That choice is still one we must make today.
While it is clear that we still face the possibility of violent co-annihilation through nuclear war -- as Trump's "America First" nuclear war rhetoric, Vladimir Putin's machinations and Kim Jong-un's missile tests underscore almost daily -- I suggest we turn our attention elsewhere. In particular, we should look long and hard at climate change, which is unfolding in ways that will truly make it the means of our violent co-annihilation.
To think of climate change in this way means that we must go beyond thinking of it merely in terms of natural catastrophes. As I have argued in "Why 'Climate Change' Must Become a Promise to Decolonize," we need to see climate change as both inseparable from and driven by coloniality, and that most certainly include the giant triplets of which King spoke. Viewed in this light, climate change and our inadequate response to it are manifestations of our commitment -- at the risk of extinction -- to a way of life steeped in violence, greed, racism, inequality and, I would add, a complete disregard for Earth and all the other life forms she sustains.
So, like the Vietnam War era, "these are … times for real choices and not false ones." To use King's words, "We are at a moment when our lives must be placed on the line if our nation is to survive its own folly" regarding climate change. While every person "of humane convictions must decide on the protest that best suits" their convictions, every one of us -- without exception -- must engage in a form of resistance that rises to the occasion of our collective crisis.
Let us declare 2018, then, the year in which we answer -- with orchestrated national mobilizations unsurpassed in growth, force and intensity -- the call of every record-breaking hurricane that forms in the Gulf and the Atlantic Ocean. As storm surges hammer Caribbean Islands and our coastlines, we must inundate our cities, our state capitols, our federal agencies, our Congress, our White House, our corporations, our highways, our railroad tracks, our refineries with increasing waves of marches, canvassing, teach-ins, sit-ins, blockades, strikes, die-ins, occupations -- with all manner of protest and disobedience that we can muster and imagine.
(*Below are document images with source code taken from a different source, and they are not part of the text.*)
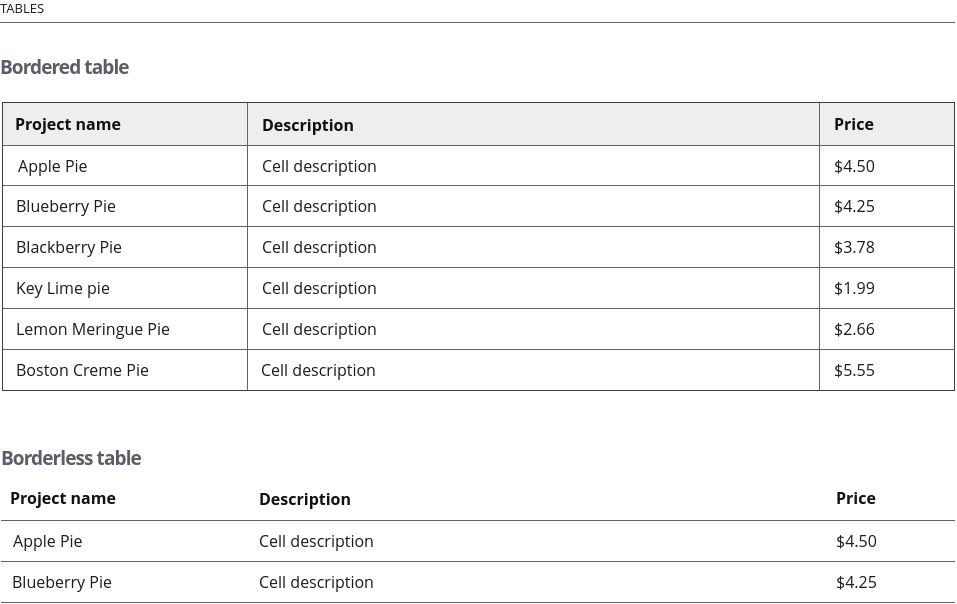
<!DOCTYPE html>
<html lang="en">
<head>
<meta charset="utf-8">
<title>Tables</title>
<style>
:root {
  --paper: #ffffff;
  --ink: #1c1c1f;
  --strong: #111113;
  --heading: #5a5e68;
  --rule: #62626a;
  --frame: #3c3c42;
  --head-fill: #eeeeee;
}
* { box-sizing: border-box; }
html, body { margin: 0; }
body {
  width: 957px;
  height: 604px;
  overflow: hidden;
  background: var(--paper);
  color: var(--ink);
  font: 16px/24px "Open Sans", "Noto Sans", sans-serif;
}
.section-label {
  width: 955px;
  height: 23px;
  margin: 0;
  border-bottom: 1px solid var(--rule);
  font-size: 13px;
  font-weight: 400;
  line-height: 17px;
  text-transform: uppercase;
}
.table-title {
  height: 28px;
  margin: 0;
  color: var(--heading);
  font-size: 19px;
  font-weight: 700;
  line-height: 28px;
  letter-spacing: -0.9px;
}
.bordered-title { margin-top: 30px; }
.borderless-title { margin: 53px 0 0 1px; }

table {
  table-layout: fixed;
  border-collapse: separate;
  border-spacing: 0;
}
th, td {
  height: 41px;
  padding: 0 14px;
  border-bottom: 1px solid var(--rule);
  text-align: left;
  vertical-align: middle;
  white-space: nowrap;
}
th {
  height: 43px;
  color: var(--strong);
  font-weight: 700;
}
.col-name { width: 245px; }
.col-description { width: 572px; }
.col-price { width: 135px; }

.bordered {
  width: 953px;
  margin: 21px 0 0 2px;
  border: solid var(--frame);
  border-width: 1px 0 0 1px;
}
.bordered th, .bordered td { border-right: 1px solid var(--rule); }
.bordered th { background: var(--head-fill); }
.bordered th:first-child { padding-left: 12px; }
.bordered td:first-child { padding-left: 13px; }
.bordered tr > :last-child { border-right-color: var(--frame); }
.bordered tbody tr:first-child td { height: 40px; }
.bordered tbody tr:first-child td:first-child { padding-left: 15px; }
.bordered tbody tr:last-child td { border-bottom-color: var(--frame); }
.bordered tbody tr:last-child td:nth-child(2) { padding-left: 13px; }
.bordered th:nth-child(2) { padding-top: 2px; }

.borderless {
  width: 954px;
  margin: 6px 0 0 1px;
}
.borderless .col-name { width: 246px; }
.borderless .col-price { width: 136px; }
.borderless th { padding: 0 12px 2px; }
.borderless th:first-child { padding-left: 9px; }
.borderless th:nth-child(2) { padding-bottom: 0; }
.borderless td { padding: 0 12px; }
.borderless td:first-child { padding-left: 11px; }
.borderless tbody tr:first-child td:first-child { padding-left: 12px; }
.borderless tr > :last-child { padding-left: 17px; }
</style>
</head>
<body>
<main>
  <h1 class="section-label">Tables</h1>

  <h2 class="table-title bordered-title">Bordered table</h2>
  <table class="bordered">
    <colgroup><col class="col-name"><col class="col-description"><col class="col-price"></colgroup>
    <thead>
      <tr><th>Project name</th><th>Description</th><th>Price</th></tr>
    </thead>
    <tbody>
      <tr><td>Apple Pie</td><td>Cell description</td><td>$4.50</td></tr>
      <tr><td>Blueberry Pie</td><td>Cell description</td><td>$4.25</td></tr>
      <tr><td>Blackberry Pie</td><td>Cell description</td><td>$3.78</td></tr>
      <tr><td>Key Lime pie</td><td>Cell description</td><td>$1.99</td></tr>
      <tr><td>Lemon Meringue Pie</td><td>Cell description</td><td>$2.66</td></tr>
      <tr><td>Boston Creme Pie</td><td>Cell description</td><td>$5.55</td></tr>
    </tbody>
  </table>

  <h2 class="table-title borderless-title">Borderless table</h2>
  <table class="borderless">
    <colgroup><col class="col-name"><col class="col-description"><col class="col-price"></colgroup>
    <thead>
      <tr><th>Project name</th><th>Description</th><th>Price</th></tr>
    </thead>
    <tbody>
      <tr><td>Apple Pie</td><td>Cell description</td><td>$4.50</td></tr>
      <tr><td>Blueberry Pie</td><td>Cell description</td><td>$4.25</td></tr>
    </tbody>
  </table>
</main>
</body>
</html>
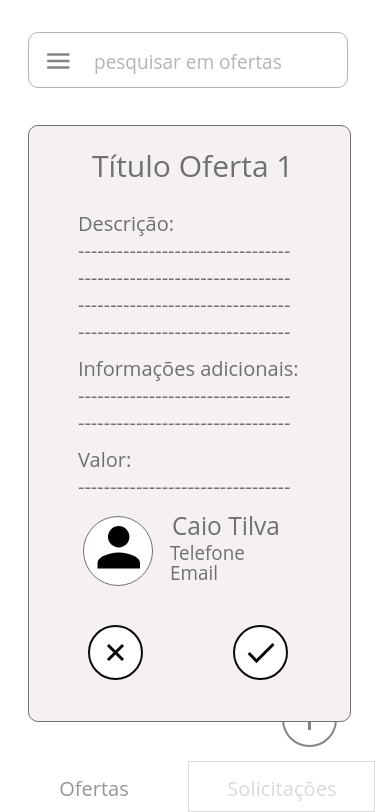
<!DOCTYPE html>
<html lang="pt-BR">
<head>
<meta charset="utf-8">
<title>Detalhe da oferta</title>
<style>
:root {
  --page: #ffffff;
  --card: #f4f1f0;
  --line: #707070;
  --line-soft: #b4b4b4;
  --line-faint: #dcdcdc;
  --icon: #858585;
  --text: #707070;
  --text-muted: #b4b4b4;
  --text-tab: #969696;
  --text-tab-faint: #d9d9d9;
  --ink: #0a0a0a;
}
* { box-sizing: border-box; margin: 0; padding: 0; }
html, body { width: 375px; height: 812px; overflow: hidden; }
body { background: var(--page); color: var(--text); font: 400 20px/27px "Open Sans", "Noto Sans", sans-serif; }
a { color: inherit; text-decoration: none; }
svg { display: block; }
.screen { position: relative; width: 375px; height: 812px; overflow: hidden; }

.search {
  position: absolute; left: 28px; top: 32px; width: 320px; height: 56px;
  display: flex; align-items: center; gap: 23px; padding: 2px 18px 0;
  border: 1px solid var(--line-soft); border-radius: 10px;
  color: var(--text-muted);
}
.search svg { flex: none; }
.search p { white-space: nowrap; transform: scaleX(.95); transform-origin: left; }

.add { position: absolute; left: 282px; top: 692px; }

.card {
  position: absolute; left: 28px; top: 125px; width: 323px; height: 597px;
  display: flex; flex-direction: column; padding: 19px 49px 0;
  background: var(--card); border: 1px solid var(--line); border-radius: 10px;
}
.card h1 { margin-left: 14px; font-size: 30px; font-weight: 400; line-height: 41px; white-space: nowrap; }
.details { display: flex; flex-direction: column; gap: 10px; margin-top: 24px; white-space: nowrap; }
.details h2 { font-size: 20px; font-weight: 400; line-height: 27px; }

.seller { display: flex; gap: 17px; margin: 16px 0 0 5px; height: 70px; }
.avatar { flex: none; width: 70px; height: 70px; }
.contact { line-height: 20px; white-space: nowrap; transform: scaleX(.94); transform-origin: left; }
.contact h3 { margin-left: 2px; font-size: 26px; font-weight: 400; line-height: 19px; margin-bottom: 8px; }

.actions { display: flex; justify-content: space-between; width: 200px; margin: 39px 0 0 10px; }

.tabs {
  position: absolute; left: 0; top: 761px; width: 375px; height: 51px;
  display: grid; grid-template-columns: 188px 187px;
}
.tabs a { display: flex; align-items: center; justify-content: center; padding-top: 4px; color: var(--text-tab); }
.tabs a.boxed { padding-left: 1px; border: 1px solid var(--line-faint); color: var(--text-tab-faint); letter-spacing: .1px; }
</style>
</head>
<body>
<main class="screen">
  <header class="search">
    <svg width="24" height="24" viewBox="0 0 24 24" aria-label="Menu" fill="none" stroke="var(--icon)" stroke-width="2.4" stroke-linecap="round">
      <path d="M1 5.5H21.5M1 12H21.5M1 18.5H21.5"/>
    </svg>
    <p>pesquisar em ofertas</p>
  </header>

  <a class="add" href="#" aria-label="Adicionar">
    <svg width="55" height="55" viewBox="0 0 55 55" fill="none" stroke="var(--icon)">
      <circle cx="27.5" cy="27.5" r="26.5" stroke-width="2"/>
      <path d="M27.5 17V38M17 27.5H38" stroke-width="3"/>
    </svg>
  </a>

  <article class="card">
    <h1>Título Oferta 1</h1>
    <div class="details">
      <section>
        <h2>Descrição:</h2>
        <p>---------------------------------</p>
        <p>---------------------------------</p>
        <p>---------------------------------</p>
        <p>---------------------------------</p>
      </section>
      <section>
        <h2>Informações adicionais:</h2>
        <p>---------------------------------</p>
        <p>---------------------------------</p>
      </section>
      <section>
        <h2>Valor:</h2>
        <p>---------------------------------</p>
      </section>
    </div>

    <div class="seller">
      <svg class="avatar" viewBox="0 0 70 70" aria-label="Avatar">
        <circle cx="35" cy="35" r="34.5" fill="#fff" stroke="var(--line)"/>
        <circle cx="35.7" cy="20.7" r="10.7"/>
        <path d="M14.5 52.5V47C14.5 40 28.5 36.5 35.8 36.5S57 40 57 47V52.5Z"/>
      </svg>
      <div class="contact">
        <h3>Caio Tilva</h3>
        <p>Telefone</p>
        <p>Email</p>
      </div>
    </div>

    <div class="actions">
      <a href="#" aria-label="Recusar">
        <svg width="55" height="55" viewBox="0 0 55 55" fill="none" stroke="var(--ink)">
          <circle cx="27.5" cy="27.5" r="26.5" fill="#fff" stroke-width="2"/>
          <path d="M20 20L35 35M35 20L20 35" stroke-width="3"/>
        </svg>
      </a>
      <a href="#" aria-label="Aceitar">
        <svg width="55" height="55" viewBox="0 0 55 55" fill="none" stroke="var(--ink)">
          <circle cx="27.5" cy="27.5" r="26.5" fill="#fff" stroke-width="2"/>
          <path d="M15.7 28L23.5 36L40.5 19" stroke-width="3"/>
        </svg>
      </a>
    </div>
  </article>

  <nav class="tabs">
    <a href="#">Ofertas</a>
    <a class="boxed" href="#">Solicitações</a>
  </nav>
</main>
</body>
</html>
We must do this while simultaneously marshaling care and help for storm-affected communities, other species and ecosystems.
Knowing that the media will focus on every shift in a storm's path, we need to take every opportunity the media present to reframe their "storm" crisis coverage. In particular, our mobilizations should tell stories that cast climate change instead as a political crisis, one exacerbated by elites who would rather support the giant triplets of extraction, emission and corporate greed at the expense of all life on Earth than see the emergence of a just, sustainable world of peace.
When the storms pass, we must then churn up our organizing in ways that put in stark relief the disparities in climate change impacts, aid and rebuilding, disparities that expose climate change, climate change denial, and climate change inaction as steeped in intersecting systems of domination (sexuality, race, gender, class, species), coloniality and environmental injustices.
Though it is possible, we may be fortunate enough this year to avoid the onset of our now common 100-year hurricanes, floods, rainstorms and heatwaves -- all of which can serve as catalysts for our mobilizations -- let us not be deterred. We must be the storm anyway, because if not this year, those catastrophes will surely come the next. We must be the storm anyway, because we are running out of time and, as King said 51 years ago today, "there is such a thing as being too late."
We must be the storm anyway, because this is the moment for us, finally, to choose nonviolent coexistence over those deadly triplets, and thus to heal, once and for all, the malady rotting the core of our nation's spirit.